American kitchens vary wildly in their storage options, but I think it’s pretty standard to store silverware in drawers, pots and pans in lower cupboards, and dishes and cups in high cupboards.

My kitchen turns this approach on its head in the interest of being child-friendly, rather than child-proof. Our plates, cups, and food storage are all within easy reach of the children. Many of the pots and pans are up and out of the way.

I chose to keep the dishes within reach to make it easier for the children to lay the table and help put the dishes away. In fact, I have moved dinner plates, bowls, silverware and storage containers to the buffet in the dining room. It’s right next to, but not in, the kitchen.

Initially, I only kept unbreakable dishes conveniently placed for the children, but as they’ve grown older, they have taken on more responsibility. They’re not always the ones to lay the table or empty the dishwasher, but there’s no physical barrier to keep them to doing those tasks.

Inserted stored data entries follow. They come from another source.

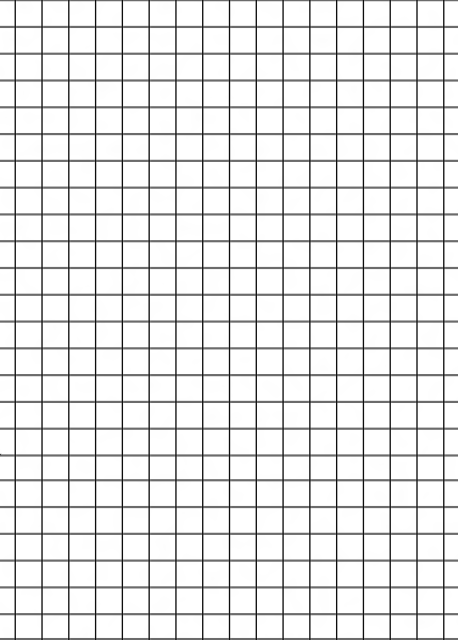
This pattern is drawn by a Shadertoy shader. Its source:

```glsl
// Square-ruled paper: thin black verticals over wider grey horizontals on white.
// Distances to the nearest rule are taken in cell units and box filtered;
// one short row marks a seam, and gradient noise faintly mottles the paper.

vec2 gradientAt(vec2 corner) {
    float angle = 6.2832 * fract(sin(dot(corner, vec2(127.1, 311.7))) * 43758.5);
    return vec2(cos(angle), sin(angle));
}

float gradientNoise(vec2 p) {
    vec2 i = floor(p), f = fract(p);
    vec2 u = f * f * (3.0 - 2.0 * f);
    vec2 e = vec2(1.0, 0.0);
    float low = mix(dot(gradientAt(i), f), dot(gradientAt(i + e), f - e), u.x);
    float high = mix(dot(gradientAt(i + e.yx), f - e.yx), dot(gradientAt(i + 1.0), f - 1.0), u.x);
    return mix(low, high, u.y);
}

// Distance to the nearest whole number
float ruleDistance(float x) {
    return abs(fract(x + 0.5) - 0.5);
}

// Share of a pixel covered by a stroke of the given width
float strokeCoverage(float dist, float width, float pixel) {
    return clamp((0.5 * width - dist) / pixel + 0.5, 0.0, 1.0) * min(1.0, width / pixel);
}

void mainImage(out vec4 fragColor, in vec2 fragCoord) {
    // Cell units, measured from the top left corner
    float cellsDown = 23.895;
    float pixel = cellsDown / iResolution.y;
    vec2 cell = vec2(fragCoord.x, iResolution.y - fragCoord.y) * pixel;

    // Rows below the seam sit slightly higher; a last rule closes the foot
    float row = cell.y - 0.006 + 0.075 * step(17.5, cell.y);
    float acrossDist = min(ruleDistance(row), abs(cell.y - 23.86));
    float downDist = ruleDistance(cell.x - 0.569);

    float across = strokeCoverage(acrossDist, 0.082, pixel);
    float down = strokeCoverage(downDist, 0.05, pixel);

    // Grey rules pale a little beside each crossing
    across *= mix(0.88, 1.0, smoothstep(0.03, 0.1, downDist));

    // Small dark nick at the left end of the rule above the seam
    vec2 nickOffset = abs(cell - vec2(0.015, 16.97));
    float nick = strokeCoverage(max(nickOffset.x, nickOffset.y), 0.05, pixel);

    // Paper, then grey rules, then black rules
    float paper = 1.0 - 0.012 * max(0.0, gradientNoise(cell * 1.7));
    float shade = mix(paper, 0.42, across);
    shade = mix(shade, 0.05, down);
    shade = mix(shade, 0.25, nick);
    fragColor = vec4(vec3(shade), 1.0);
}
```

Perhaps it’s because I’m so short myself, but I rather like having the dishes down low. It’s more convenient for me too!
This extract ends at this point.